Monthly Archives: July 2013

Interview: Clinton Smith

Please briefly tell us about “Fly Language and what the purpose of this initiative is.

Fly Language is an initiative by Washington DC Commission on the Arts and the nonprofit organization, Split This Rock, to bring high school poets in DC to South Africa for two weeks of cultural exchange, advocacy training through the arts, and youth empowerment. We have 4 teaching artist and 5 students spending time in both Pretoria and Johannesburg.

How have your visits to South Africa influenced you, your view of the world and your writing?

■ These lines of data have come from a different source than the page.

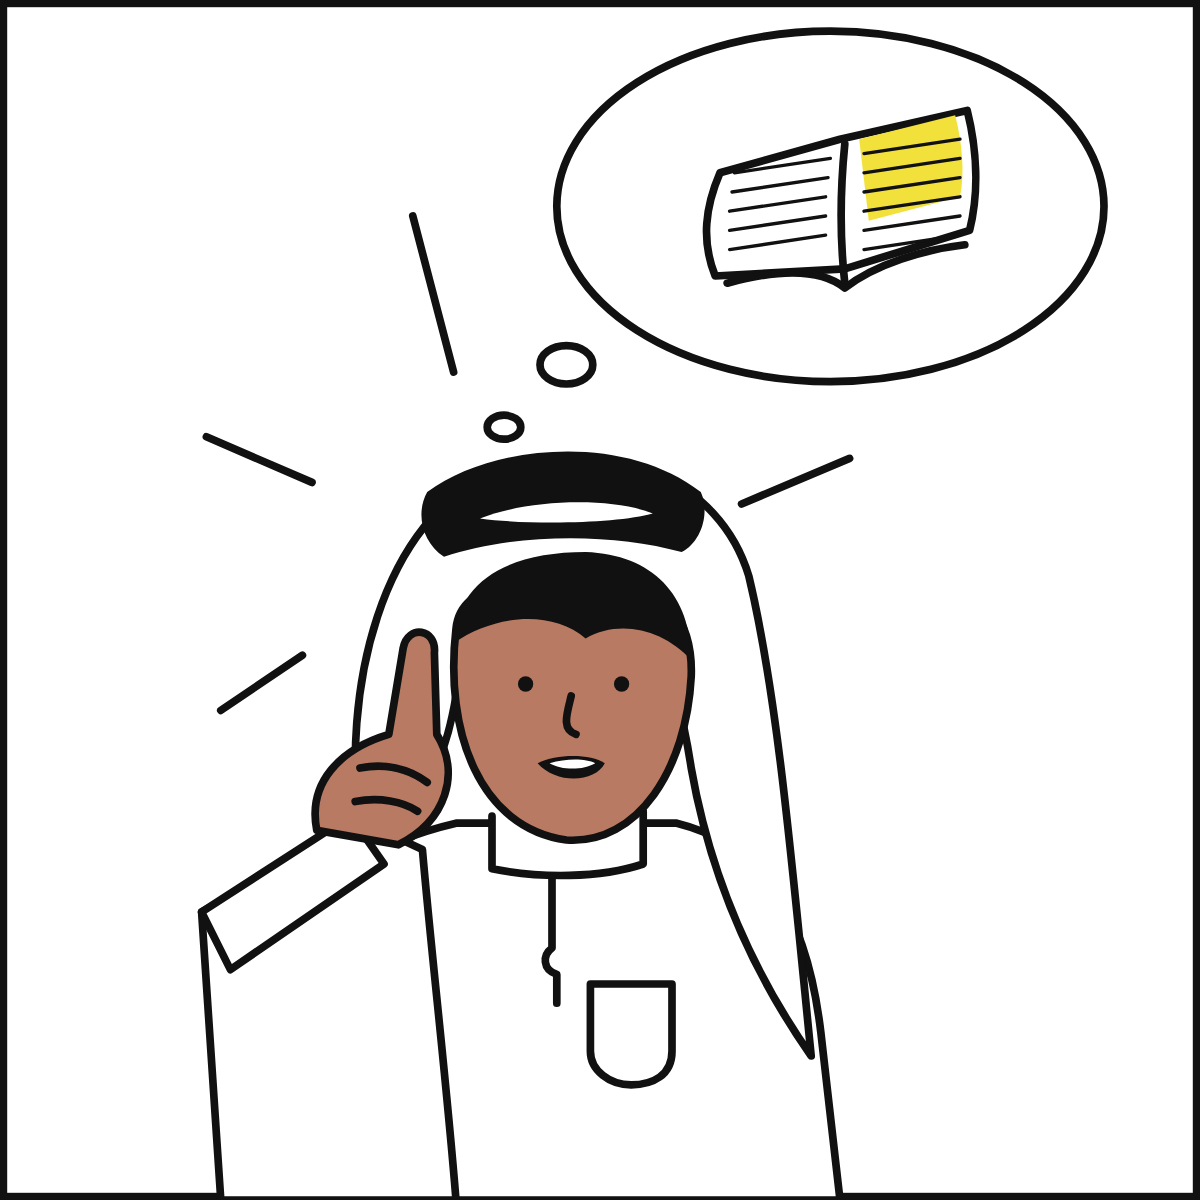
<!DOCTYPE html>
<html lang="en">
<head>
<meta charset="utf-8">
<title>Thinking of a Book</title>
<style>
  :root {
    --ink: #111111;
    --paper: #ffffff;
    --skin: #b87a62;
    --highlight: #f2e13a;
    --page-shade: #eeeeee;
  }
  html, body {
    margin: 0;
    padding: 0;
    width: 1200px;
    height: 1200px;
    overflow: hidden;
    background: var(--paper);
  }
  .pictogram {
    display: block;
    width: 1200px;
    height: 1200px;
  }
  .outline { fill: var(--paper); stroke: var(--ink); stroke-width: 3.2; stroke-linejoin: round; stroke-linecap: round; }
  .stroke { fill: none; stroke: var(--ink); stroke-width: 3.2; stroke-linecap: round; stroke-linejoin: round; }
  .fine { fill: none; stroke: var(--ink); stroke-width: 1.4; stroke-linecap: round; }
  .skin { fill: var(--skin); stroke: var(--ink); stroke-width: 3.2; stroke-linejoin: round; }
  .ink { fill: var(--ink); }
  .marker { fill: var(--highlight); }
</style>
</head>
<body>
<svg class="pictogram" viewBox="0 0 500 500" role="img" aria-label="A man in a white headscarf touches his temple while thinking about an open book">
  <defs>
    <g id="text-line-left">
      <line x1="0" y1="0" x2="40" y2="-6" class="fine"/>
    </g>
  </defs>

  <rect x="1.5" y="1.5" width="497" height="497" fill="var(--paper)" stroke="var(--ink)" stroke-width="3"/>

  <g class="emphasis-lines">
    <line x1="172" y1="90" x2="189" y2="155" class="stroke"/>
    <line x1="86" y1="182" x2="130" y2="201" class="stroke"/>
    <line x1="92" y1="296" x2="126" y2="273" class="stroke"/>
    <line x1="309" y1="210" x2="354" y2="191" class="stroke"/>
  </g>

  <g class="thought-bubble">
    <ellipse cx="346" cy="86" rx="114" ry="73" class="outline"/>
    <ellipse cx="236" cy="152" rx="11" ry="8" class="outline"/>
    <ellipse cx="210" cy="178" rx="7" ry="5" class="outline"/>
  </g>

  <g class="open-book">
    <path d="M298,115 C292,100 294,86 300,72 L350,58 L403,46 C407,62 408,80 404,96 L352,112 Z" class="outline"/>
    <path d="M303,118 C325,112 342,112 352,120 C365,110 385,104 402,102" class="stroke"/>
    <path d="M352,60 C350,80 350,100 352,118" class="stroke"/>
    <path d="M358,58 L398,48 C401,60 402,72 400,82 L362,92 Z" class="marker"/>
    <g>
      <use href="#text-line-left" transform="translate(305,80)"/>
      <use href="#text-line-left" transform="translate(304,88)"/>
      <use href="#text-line-left" transform="translate(304,96)"/>
      <use href="#text-line-left" transform="translate(304,104)"/>
      <use href="#text-line-left" transform="translate(306,72)"/>
      <use href="#text-line-left" transform="translate(360,64)"/>
      <use href="#text-line-left" transform="translate(360,72)"/>
      <use href="#text-line-left" transform="translate(360,80)"/>
      <use href="#text-line-left" transform="translate(360,88)"/>
      <use href="#text-line-left" transform="translate(360,96)"/>
      <use href="#text-line-left" transform="translate(360,104)"/>
    </g>
  </g>

  <g class="robe">
    <path d="M118,500 L125,395 C130,365 160,350 190,343 L282,343 C318,352 336,380 342,430 L350,500 Z" class="outline"/>
    <path d="M205,340 L205,362 C225,366 250,366 268,360 L268,338" class="outline"/>
    <path d="M230,366 L230,395 C226,398 226,404 232,406 L232,418" class="stroke"/>
    <path d="M246,410 L280,410 L280,438 C280,448 272,452 263,452 C254,452 246,446 246,438 Z" class="outline"/>
  </g>

  <g class="headscarf">
    <path d="M150,345 C142,290 158,215 208,196 C255,180 300,200 312,240 C324,290 330,360 338,440 C310,400 295,360 288,320 C282,280 270,250 245,244 C215,240 195,258 190,290 C185,320 175,340 150,345 Z" class="outline"/>
    <path d="M178,205 C205,185 260,180 292,205 C296,214 292,226 284,230 C255,222 215,222 185,232 C176,226 173,214 178,205 Z" class="ink"/>
    <path d="M200,216 C220,208 255,207 272,214 C258,218 222,219 200,216 Z" fill="var(--paper)"/>
  </g>

  <g class="face">
    <path d="M190,262 C185,305 200,345 236,350 C266,352 286,320 288,282 C289,258 276,244 258,240 L212,244 C198,246 191,252 190,262 Z" class="skin"/>
    <path d="M189,268 C190,242 212,230 244,230 C272,231 288,248 288,275 C276,262 258,258 244,266 C230,254 206,256 189,268 Z" class="ink"/>
    <circle cx="219" cy="285" r="3.2" class="ink"/>
    <circle cx="259" cy="285" r="3.2" class="ink"/>
    <path d="M238,290 C236,298 234,304 240,306" class="stroke"/>
    <path d="M224,318 C232,314 246,314 252,318 C248,326 232,327 224,318 Z" class="ink"/>
    <path d="M229,318 C236,316 244,316 248,318 C243,321 234,321 229,318 Z" fill="var(--paper)"/>
  </g>

  <g class="raised-arm">
    <path d="M92,500 L84,380 C110,366 130,352 146,340 L176,354 C180,400 186,450 190,500 Z" class="outline"/>
    <path d="M84,380 L146,340 L160,360 L96,404 Z" class="outline"/>
    <path d="M132,346 C128,326 142,312 162,306 L168,270 C170,260 182,262 181,272 L182,306 C192,322 186,342 166,352 Z" class="skin"/>
    <path d="M150,320 C160,318 170,320 178,326" class="stroke"/>
    <path d="M148,334 C158,332 168,334 174,338" class="stroke"/>
  </g>
</svg>
</body>
</html>
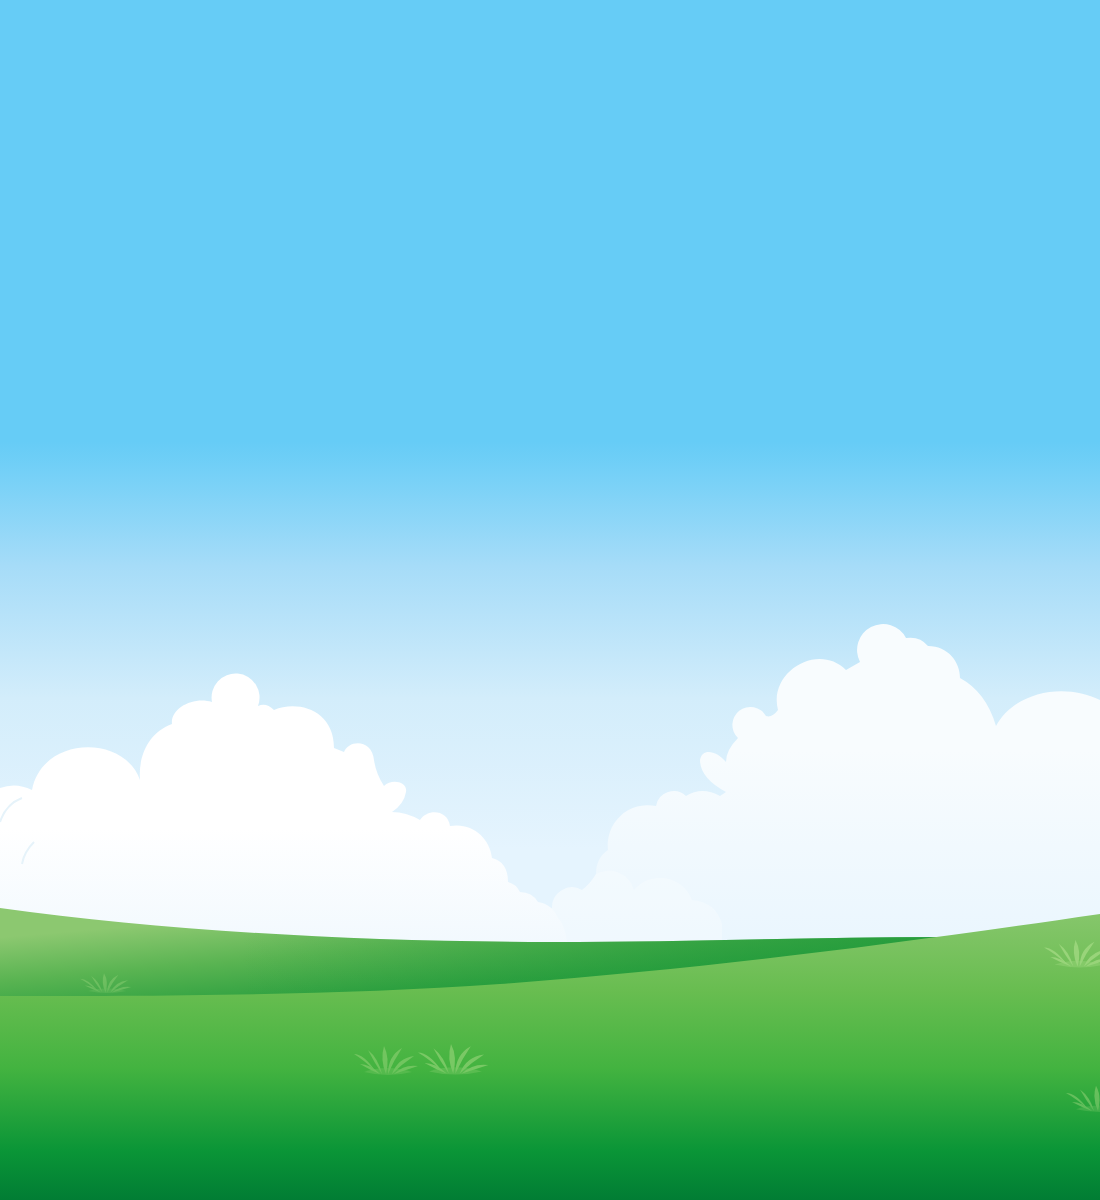
<!DOCTYPE html>
<html lang="en">
<head>
<meta charset="utf-8">
<title>Meadow under a blue sky</title>
<style>
:root {
  --sky-top: #66ccf6;
  --sky-mid: #a6dcf8;
  --sky-low: #d3edfb;
  --sky-horizon: #e5f4fe;
  --cloud-white: #ffffff;
  --cloud-mist: #f2f9fe;
  --cloud-far: #f8fcfe;
  --cloud-far-mist: #eaf6fe;
  --hill-light: #86c66b;
  --hill-mid: #43b340;
  --hill-deep: #0a9537;
  --hill-shade: #017d34;
  --back-light: #8cc870;
  --back-mid: #5ab452;
  --back-deep: #229b3b;
  --grass: #9bd67c;
}
html, body { margin: 0; width: 1100px; height: 1200px; overflow: hidden; background: var(--sky-top); }
.meadow { display: block; width: 1100px; height: 1200px; }
.sky-0 { stop-color: var(--sky-top); }
.sky-1 { stop-color: var(--sky-mid); }
.sky-2 { stop-color: var(--sky-low); }
.sky-3 { stop-color: var(--sky-horizon); }
.near-0 { stop-color: var(--cloud-white); }
.near-1 { stop-color: var(--cloud-mist); }
.far-0 { stop-color: var(--cloud-far); }
.far-1 { stop-color: var(--cloud-far-mist); }
.front-0 { stop-color: var(--hill-light); }
.front-1 { stop-color: var(--hill-mid); }
.front-2 { stop-color: var(--hill-deep); }
.front-3 { stop-color: var(--hill-shade); }
.back-0 { stop-color: var(--back-light); }
.back-1 { stop-color: var(--back-mid); }
.back-2 { stop-color: var(--back-deep); }
.grass { fill: var(--grass); }
</style>
</head>
<body>
<svg class="meadow" viewBox="0 0 550 600" role="img" aria-label="Green rolling hills with white clouds under a blue sky">
  <defs>
    <linearGradient id="sky" gradientUnits="userSpaceOnUse" x1="0" y1="0" x2="0" y2="472">
      <stop class="sky-0" offset="0"/>
      <stop class="sky-0" offset=".468"/>
      <stop offset=".5" stop-color="#74d0f7"/>
      <stop class="sky-1" offset=".6"/>
      <stop class="sky-2" offset=".74"/>
      <stop class="sky-3" offset=".9"/>
      <stop class="sky-3" offset="1"/>
    </linearGradient>
    <linearGradient id="cloud-left" gradientUnits="userSpaceOnUse" x1="0" y1="400" x2="0" y2="472">
      <stop class="near-0" offset="0"/>
      <stop class="near-0" offset=".2"/>
      <stop class="near-1" offset="1"/>
    </linearGradient>
    <linearGradient id="cloud-right" gradientUnits="userSpaceOnUse" x1="0" y1="310" x2="0" y2="472">
      <stop class="far-0" offset="0"/>
      <stop class="far-0" offset=".4"/>
      <stop class="far-1" offset="1"/>
    </linearGradient>
    <linearGradient id="hill-back" gradientUnits="userSpaceOnUse" x1="200" y1="452" x2="204" y2="500">
      <stop class="back-0" offset="0"/>
      <stop class="back-1" offset=".45"/>
      <stop class="back-2" offset="1"/>
    </linearGradient>
    <linearGradient id="hill-back-shade" gradientUnits="userSpaceOnUse" x1="120" y1="0" x2="465" y2="0">
      <stop class="back-2" offset="0" stop-opacity="0"/>
      <stop class="back-2" offset="1" stop-opacity=".7"/>
    </linearGradient>
    <linearGradient id="hill-front" gradientUnits="userSpaceOnUse" x1="0" y1="457" x2="0" y2="600">
      <stop class="front-0" offset="0"/>
      <stop offset=".27" stop-color="#68bd50"/>
      <stop class="front-1" offset=".54"/>
      <stop class="front-2" offset=".83"/>
      <stop class="front-3" offset="1"/>
    </linearGradient>
    <g id="tuft">
      <path d="M0 5 Q5 5 11 14 Q5 8 0 5Z"/>
      <path d="M3 10 Q8 10 13 15 Q8 13 3 10Z"/>
      <path d="M7 3 Q12 7 14 15 Q10 9 7 3Z"/>
      <path d="M15 1 Q13 8 16 15 Q18 7 15 1Z"/>
      <path d="M24 2 Q17 6 17 15 Q20 8 24 2Z"/>
      <path d="M30 6 Q22 7 19 15 Q24 10 30 6Z"/>
      <path d="M32 11 Q25 10 20 15 Q26 13 32 11Z"/>
      <path d="M5 14 Q16 10 29 14 Q17 17 5 14Z" opacity=".45"/>
    </g>
  </defs>

  <rect id="sky-fill" width="550" height="600" fill="url(#sky)"/>

  <g id="clouds">
    <path fill="url(#cloud-right)" d="M262 480 L268 458 Q272 453 276 454 A10 10 0 0 1 291 445 Q295 442 298 437 Q298 429 304 425 A20 20 0 0 1 328 403 A9 9 0 0 1 343 398 Q351 393 360 398 L363 396 Q350 389 350 380 C351 374 358 375 363 381 Q363 375 369 369 A9 9 0 1 1 383 358 Q386 359 389 355 C384 336 409 321 423 335 L430 331 A12.5 12.5 0 1 1 453 319 Q460 318 464 323 C474 323 480 331 480 339 Q493 346 498 363 C507 346 532 341 550 350 V480 Z"/>
    <path fill="#fff" opacity=".28" d="M276 480 V454 A10 10 0 0 1 291 445 Q295 442 298 437 A13 13 0 0 1 317 445 A17 17 0 0 1 346 450 Q358 451 361 462 V480Z"/>
    <path fill="url(#cloud-left)" d="M0 394 Q8 391 16 395 C21 368 62 367 70 390 C69 377 75 366 86 362 C85 354 97 348 106 351 A12 12 0 1 1 129 353 Q133 351 137 355 C149 350 167 355 167 374 L172 376 C174 370 186 369 187 380 Q188 387 192 393 C196 389 204 391 203 396 Q202 402 196 406 Q203 406 210 410 C214 404 224 405 225 413 C236 411 245 419 246 429 Q254 431 254 441 Q258 442 260 446 Q266 446 269 451 Q276 452 279 459 Q284 464 284 480 H0Z"/>
    <path d="M11 432 Q12 426 17 421 M0 411 Q3 402 11 399" fill="none" stroke="#e6f3fa" stroke-width="1"/>
  </g>

  <g id="hills">
    <path id="back-slope" fill="url(#hill-back)" d="M0 454 C80 465 175 471 275 471 C345 471 405 468.5 470 468.5 L470 510 H0Z"/>
    <path fill="url(#hill-back-shade)" d="M0 454 C80 465 175 471 275 471 C345 471 405 468.5 470 468.5 L470 510 H0Z"/>
    <use href="#tuft" class="grass" opacity=".4" transform="translate(40 486) scale(.8 .68)"/>
    <path id="front-slope" fill="url(#hill-front)" d="M0 498 C70 498 165 498 250 492 C355 484 440 473 550 457 V600 H0Z"/>
  </g>

  <g id="grass-tufts" class="grass">
    <use href="#tuft" opacity=".5" transform="translate(177 522)"/>
    <use href="#tuft" opacity=".6" transform="translate(209 521) scale(1.1 1.05)"/>
    <use href="#tuft" opacity=".95" transform="translate(522 469) scale(1.05 .95)"/>
    <use href="#tuft" opacity=".5" transform="translate(533 542) scale(1 .9)"/>
  </g>
</svg>
</body>
</html>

I think that any time you meet and exchange with people from different backgrounds, it enhances both your perspective and your ability to empathise with a wide array of people. I’d like to think that this larger and more open perspective is represented in the growth of my work and its ability to resonate across cultures.

What is the one thing that you love about our poetry scene in SA that you haven’t been able to experience anywhere else?
When I moved to South Africa in 2010, the poetry community welcomed me with open arms. I don’t know where my life, much less my poetry, would be without the year I spent living in Joburg. Something that I really love about the South African poetry scene is the sense of urgency and purpose that so many poets carry in their work. You can tell that the things being touched upon are hugely important not only for the poets themselves, but for the community, the nation, and the continent. It inspires me every time.

In your years of traveling and performing in different countries, what would you say is the one thing that remains constant with poetry and what is forever changing?

Wherever you are and whenever that is, when people speak truth to their lives and the lives of others around them, the world gets a little bit better each time. I truly believe that.

What would you like for the student poets that you are traveling with to learn about our country?
You are part of an art form that is so much bigger than you. South Africa has such a rich oral and artistic tradition. We are here to learn from that and understand the ways in which we can more effectively inter weave art and activism, as so many have here.

Interview: Mpho Khosi

Mpho Khosi is no stranger to the Word N Sound stage. In the last three years he’s taken us on many journeys through the narratives in his work. This month this jazz man showcases his latest poems. We caught up with him for a quick interview.

What inspired your first book “Portraits of Propaganda”?
Portraits of Propaganda was an experimental book, it was to see if Frank and I could self publish and also helped in assisting those who would want to pursue the same channel.

Did you find publishing your second book less challenging than the first one?
Publishing will always have its challenges, as said before, the first book assisted in me knowing the channels and how to do certain things work. But the second book; “Quietly Loud” came with its own challenges.

How is writing poetry for a book different from writing for the stage?
For me it’s not that different as I mostly write “on the go”, meaning I write work that feels comfortable for me to take to the stage but also allows people to read and enjoy.

When did you know that you were ready to publish your work?
One is never truly ready to publish as there are things that we as writers may feel we still need to correct or fine tune. But, I am of the opinion that the best way to fine tune something, is to put it out there for the world to see then tell you what to work on. Again, we need to remember that the best way to spread and preserve any history(as ours is happening) is through written/recorded works. So, I am an advocate for publishing by any means necessary.

You’ve incorporated jazz in your performances, would you ever consider working on an audio album that merges jazz and poetry?
I would love to work on such a project and am actually hoping to do so in the not so distant future. I’m busy compiling poems and trying my hand at composing jazzy/bluesy tracks to put on the album.

You write a lot of narrative poems, are all the stories in your poems inspired by personal experiences?
I believe most (if not all) of our works as poets are inspired or have traces of our personal experiences. With me, some may not have happened to me directly, but are events that unfold in our lives where we grow up.

You’re showcasing at the next Word N Sound Series, what are you mostly looking forward to?
Showcase neh, should everything come off as I see it in my head, then I’m looking forward to the entire event as it unfolds. I’m a story teller, so I’m looking to explore that aspect of my writing in this showcase.

These are the first two lines of a poem by the famous american poet “Langston Hughes” please complete with four of you own lines ” What happens to a dream differed, does it dry up like a raisin in the sun….”
…or does it merely linger in the dark sides of each and every waking moment, haunting and taunting you, and in the end swallowing you like a nightmare in broad daylight?”

The importance of reading is always emphasised in poetry circles, but what exactly would you say are the benefits of reading as a writer?
Reading benefits with broadening your own world through the written works of others. Different writers have different ways with words and as an artist you also learn other aspects that would not be so obvious to you if you merely rely on your own “experience” and knowledge.